§ TASK TO COMPLETE: Comb through the entries for "translate" and pull out each line that holds it.

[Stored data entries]
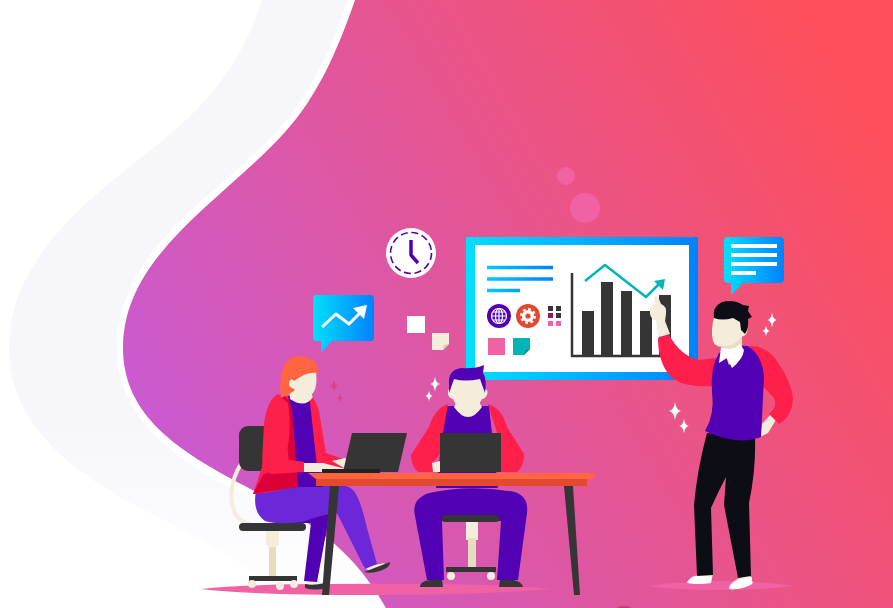
<!DOCTYPE html>
<html lang="en">
<head>
<meta charset="utf-8">
<title>Team meeting illustration</title>
<style>
:root{--red:#ff1f4b;--red-dark:#dc0038;--purple:#5200b4;--violet:#6c27d9;--skin:#f4eddc;--skin-shade:#e6dcc0;--ink:#353535;--black:#0c0d15;--orange:#ff6540;--rust:#e2492f;--teal:#00b5b8;--pink:#f062a4;--mist:#f7f6fb}
html,body{margin:0;width:893px;height:608px;overflow:hidden;background:#fff}
svg{display:block}
.red{fill:var(--red)}.red-dark{fill:var(--red-dark)}.purple{fill:var(--purple)}.violet{fill:var(--violet)}
.skin{fill:var(--skin)}.skin-shade{fill:var(--skin-shade)}.ink{fill:var(--ink)}.black{fill:var(--black)}
.orange{fill:var(--orange)}.rust{fill:var(--rust)}.teal{fill:var(--teal)}.pink{fill:var(--pink)}.white{fill:#fff}
.line{fill:none;stroke-linejoin:round}
</style>
</head>
<body>
<svg width="893" height="608" viewBox="0 0 893 608" role="img" aria-label="Three colleagues in a meeting: two work on laptops at a table while one presents a bar chart on a screen">
<defs>
<linearGradient id="sunset" gradientUnits="userSpaceOnUse" x1="130" y1="400" x2="810" y2="10">
<stop offset="0" stop-color="#ca5ad0"/><stop offset=".3" stop-color="#da58ac"/><stop offset=".6" stop-color="#ea5487"/><stop offset=".82" stop-color="#f5516f"/><stop offset="1" stop-color="#fe4f5b"/>
</linearGradient>
<linearGradient id="mist-fade" x1="0" y1="0" x2="0" y2="1">
<stop offset="0" stop-color="#f7f6fb"/><stop offset=".7" stop-color="#f7f6fb"/><stop offset="1" stop-color="#fff"/>
</linearGradient>
<linearGradient id="sky"><stop offset="0" stop-color="#00e0ff"/><stop offset="1" stop-color="#0082ff"/></linearGradient>
<linearGradient id="sky-line" gradientUnits="userSpaceOnUse" x1="487" y1="0" x2="553" y2="0"><stop offset="0" stop-color="#00c8ff"/><stop offset="1" stop-color="#0082ff"/></linearGradient>
<path id="sparkle" d="M0-9Q1-1 6 0Q1 1 0 9Q-1 1-6 0Q-1-1 0-9Z"/>
</defs>

<g id="background">
<rect class="white" width="893" height="608"/>
<path fill="url(#mist-fade)" d="M262 0C246 48 224 84 186 120C130 173 9 238 9 348C9 428 78 476 148 512C212 545 252 565 290 608H400L386 0Z"/>
<path class="white" d="M348 0C330 52 311 94 279 129C218 196 117 248 117 348C117 420 174 457 238 492C304 527 346 553 379 608H450V0Z"/>
<path fill="url(#sunset)" d="M355 0C337 52 317 97 285 132C224 200 123 254 123 348C123 417 181 452 243 485C310 521 352 548 386 608H893V0Z"/>
<circle class="pink" cx="566" cy="176" r="9"/>
<circle class="pink" cx="585" cy="208" r="15"/>
<g class="pink">
<path d="M201 589Q250 584 330 584Q500 583 552 589Q480 595 372 595Q250 595 201 589Z"/>
<path d="M648 586Q680 581 725 581Q770 582 793 586Q760 590 725 590Q675 590 648 586Z"/>
</g>
<ellipse cx="624" cy="608" rx="7" ry="2" fill="#c83d78"/>
</g>

<g id="wall-clock">
<circle class="white" cx="411" cy="253" r="25"/>
<circle class="line" cx="411" cy="253" r="20.5" stroke="#5200b4" stroke-width="1.6" stroke-dasharray="7 3.7"/>
<path class="line" d="M411 240V255L418 263" stroke="#5200b4" stroke-width="3.5"/>
</g>

<g id="sticky-notes">
<rect class="white" x="407" y="316" width="18" height="17"/>
<path class="skin" d="M432 333H449V344L443 350H432Z"/>
<path fill="#d6ccae" d="M449 344L443 350L444 345Z"/>
</g>

<g id="trend-bubble">
<path fill="url(#sky)" d="M316 295H370Q374 295 374 299V337Q374 341 370 341H332L321 353V341H316Q313 341 313 337V299Q313 295 316 295Z"/>
<path class="line" d="M322 327L336 314L349 324L363 310" stroke="#fff" stroke-width="3"/>
<path class="white" d="M353 308L367 305L364 319Z"/>
</g>

<g id="message-bubble">
<path fill="url(#sky)" d="M728 237H780Q784 237 784 241V279Q784 283 780 283H743L731 295V283H728Q724 283 724 279V241Q724 237 728 237Z"/>
<path class="line" d="M731 246H777M731 255H777M731 264H777M731 273H756" stroke="#fff" stroke-width="4"/>
</g>

<g id="presentation-screen">
<rect fill="url(#sky)" x="466" y="237" width="232" height="143"/>
<rect class="white" x="475" y="245" width="214" height="127"/>
<path class="line" d="M487 267.500H553M487 279H553M487 290.500H520" stroke="url(#sky-line)" stroke-width="3.500"/>
<g id="globe-icon">
<circle class="purple" cx="499" cy="316" r="12"/>
<g class="line" stroke="#fff" stroke-width="1.200">
<circle cx="499" cy="316" r="7.500"/><ellipse cx="499" cy="316" rx="3.500" ry="7.500"/><path d="M491 316H507M499 308V324M493 312H505M493 320H505"/>
</g>
</g>
<g id="gear-icon">
<circle class="rust" cx="528" cy="316" r="12"/>
<circle class="line" cx="528" cy="316" r="6.800" stroke="#fff" stroke-width="2.400" stroke-dasharray="2.670"/>
<circle class="line" cx="528" cy="316" r="4.300" stroke="#fff" stroke-width="3.400"/>
</g>
<g id="colour-swatches">
<path class="ink" d="M548 306h5v5h-5ZM556 306h5v5h-5ZM556 313h5v5h-5Z"/>
<path class="pink" d="M548 321h5v5h-5ZM556 321h5v5h-5Z"/>
<rect fill="#8f1e58" x="548" y="313" width="5" height="5"/>
</g>
<rect class="pink" x="488" y="338" width="17" height="17"/>
<path class="teal" d="M513 338H530V349L524 355H513Z"/>
<path fill="#008f94" d="M530 349L524 355L525 350Z"/>
<g id="bar-chart">
<path class="line" d="M572 273V356H676" stroke="#353535" stroke-width="2.500"/>
<path class="ink" d="M582 311h12v44h-12ZM601 282h12v73h-12ZM621 291h11v64h-11ZM640 311h12v44h-12ZM659 295h12v60h-12Z"/>
<path class="line" d="M585 281L605 265L646 297L661 282" stroke="#00b5b8" stroke-width="2.500"/>
<path class="teal" d="M654 281L665 279L663 290Z"/>
</g>
</g>

<g id="sparkles" class="white">
<use href="#sparkle" transform="translate(435 384) scale(.8)"/>
<use href="#sparkle" transform="translate(429 396) scale(.6)"/>
<use href="#sparkle" transform="translate(772 320) scale(.8)"/>
<use href="#sparkle" transform="translate(766 331) scale(.6)"/>
<use href="#sparkle" x="675" y="411"/>
<use href="#sparkle" transform="translate(684 426) scale(.8)"/>
<g fill="#d8458a"><use href="#sparkle" transform="translate(334 386) scale(.7)"/><use href="#sparkle" transform="translate(340 398) scale(.55)"/></g>
</g>

<g id="presenter">
<path class="skin" d="M689 583Q688 576 700 575L713 574L711 582Q699 585 689 583ZM730 589Q727 585 739 578L750 575L753 583Q743 590 730 589Z"/>
<path class="white" d="M687 583Q688 578 700 575L712 577L711 583Q699 585 687 583ZM729 589Q729 585 739 580L752 577L752 584Q742 590 729 589Z"/>
<path class="black" d="M707 433L755 438Q756 470 749 503L751 576L738 578L724 505L726 477Q718 492 711 508L713 575L697 576L694 505Q697 470 707 433Z"/>
<path class="skin" d="M779 415L768 433L760 437L762 424L772 413Z"/>
<path class="red" d="M750 346Q767 346 777 361Q792 383 793 399Q792 416 779 424L769 414Q778 406 774 398L760 383Z"/>
<path class="red" d="M658 338L668 333Q680 356 699 360L723 357L716 386Q683 388 671 377Q658 363 658 338Z"/>
<path class="skin" d="M659 337L656 321Q649 318 650 310Q651 304 655 304L654 297Q657 294 659 299L661 304Q667 306 666 314L665 321L670 334Z"/>
<path class="purple" d="M719 353Q731 344 748 346Q763 356 764 378L761 437Q736 446 705 431Q715 414 712 392Q710 368 719 353Z"/>
<path class="skin-shade" d="M721 343L742 332V354L729 365Z"/>
<path class="white" d="M721 347L719 363L727 358L732 368Q743 359 744 350L740 344Q732 352 721 347Z"/>
<path class="skin" d="M715 314Q710 330 713 341Q716 349 727 346Q737 344 741 337Q749 335 747 327L739 310Z"/>
<path class="black" d="M714 318Q712 307 722 302Q734 299 743 305L749 306L748 311L752 317L748 319Q749 328 745 334L741 330L740 322L733 318Q722 321 714 318Z"/>
</g>

<g id="left-chair">
<path class="line" d="M242 462Q224 491 236 515Q240 521 250 524" stroke="#f4eddc" stroke-width="4"/>
<rect class="ink" x="239" y="426" width="40" height="45" rx="9"/>
<path class="skin" d="M266 530H279V544L276 547V576H269V547L266 544Z"/>
<path class="skin-shade" d="M269 547H276V576H269Z"/>
<rect class="ink" x="239" y="523" width="67" height="8" rx="4"/>
<rect class="ink" x="249" y="576" width="48" height="5"/>
<g class="skin"><circle cx="252" cy="584" r="4"/><circle cx="280" cy="586" r="4"/><circle cx="294" cy="584" r="4"/></g>
</g>

<g id="woman">
<path class="skin" d="M363 567L374 565L385 563L380 569L370 571ZM307 580L318 580L323 586L308 587Z"/>
<path class="ink" d="M364 572Q377 567 390 562Q391 567 380 571Q371 574 364 572ZM305 584Q313 586 325 583L326 588Q315 591 305 588Z"/>
<path class="purple" d="M283 494L325 499Q331 507 327 528L317 582L304 581L311 523H276Z"/>
<path class="violet" d="M256 491Q280 483 307 484Q345 482 353 490Q360 497 367 528L377 564L365 569L337 513Q320 515 303 522Q278 525 265 521Q252 512 256 491Z"/>
<path class="purple" d="M286 396H313L323 487H284Z"/>
<path class="red" d="M278 395Q268 398 264 423L262 467L253 494Q274 493 293 486Q298 442 288 396Z"/>
<path class="red-dark" d="M282 396Q290 397 292 410L298 487L253 494L263 475L289 462Z"/>
<path class="red" d="M278 394Q265 401 264 436Q259 473 272 474L305 472L304 462L284 459Q293 436 288 403ZM309 394Q318 401 320 417L326 453L347 460L344 468L317 466Z"/>
<path class="skin" d="M304 463L323 463L342 468L352 470L350 472H304ZM332 461L345 458L352 463L344 468Z"/>
<path class="skin" d="M289 382L309 390L313 397Q305 409 290 399Z"/>
<path class="orange" d="M281 398Q279 385 282 371Q286 356 299 356Q316 357 319 371L291 393Q287 395 281 398Z"/>
<path class="skin" d="M294 380Q303 376 310 370L316 371Q318 390 311 395Q302 398 294 389Q288 387 289 382Q291 378 294 380Z"/>
<path class="orange" d="M289 376Q300 364 315 366L319 373Q306 371 294 381Z"/>
</g>

<g id="man-seated">
<g id="centre-chair">
<rect class="skin" x="466" y="520" width="12" height="20"/>
<path class="skin-shade" d="M468 538H476V568H468Z"/>
<rect class="ink" x="446" y="567" width="50" height="5"/>
<g class="skin"><circle cx="451" cy="576" r="4"/><circle cx="491" cy="576" r="4"/></g>
</g>
<path class="ink" d="M420 586Q421 581 430 580L442 580L443 587H420ZM500 580L514 580Q522 582 523 587H499Z"/>
<path class="purple" d="M429 493Q470 484 515 492Q529 497 527 513L518 580H497L501 521H442L444 580H427L415 516Q411 499 429 493Z"/>
<rect class="ink" x="442" y="515" width="57" height="7" rx="3"/>
<path class="purple" d="M446 406H489L498 488H436Z"/>
<path class="red" d="M448 404Q435 408 429 427L411 455Q411 466 418 472H434L432 463Q446 451 442 438ZM488 404Q502 408 507 427L524 454Q524 467 517 472H499V438Q494 424 488 404Z"/>
<path class="skin" d="M432 463L440 461V472H433ZM459 398H477L482 407Q468 427 454 407Z"/>
<path class="skin" d="M451 378H484V389Q489 389 487 395Q485 399 482 399Q476 411 467 411Q458 411 453 399Q447 398 448 390L451 389Z"/>
<path class="purple" d="M449 393V381Q449 370 461 368Q475 369 484 365L483 373Q487 378 485 393L480 379Q465 382 454 379Z"/>
</g>

<g id="laptops">
<path class="ink" d="M352 433H407L398 472H343Z"/>
<rect fill="#222" x="322" y="469" width="58" height="4"/>
<rect class="ink" x="440" y="433" width="61" height="39" rx="1"/>
</g>

<g id="table">
<path class="ink" d="M330 486H339L329 595H322ZM564 486H573L580 595H574Z"/>
<path class="rust" d="M316 479H587V486H316Z"/>
<path class="orange" d="M308 473H595L593 479H316Z"/>
</g>
</svg>
</body>
</html>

§ SOLUTION TO THIS PROBLEM:
<use href="#sparkle" transform="translate(435 384) scale(.8)"/>
<use href="#sparkle" transform="translate(429 396) scale(.6)"/>
<use href="#sparkle" transform="translate(772 320) scale(.8)"/>
<use href="#sparkle" transform="translate(766 331) scale(.6)"/>
<use href="#sparkle" transform="translate(684 426) scale(.8)"/>
<g fill="#d8458a"><use href="#sparkle" transform="translate(334 386) scale(.7)"/><use href="#sparkle" transform="translate(340 398) scale(.55)"/></g>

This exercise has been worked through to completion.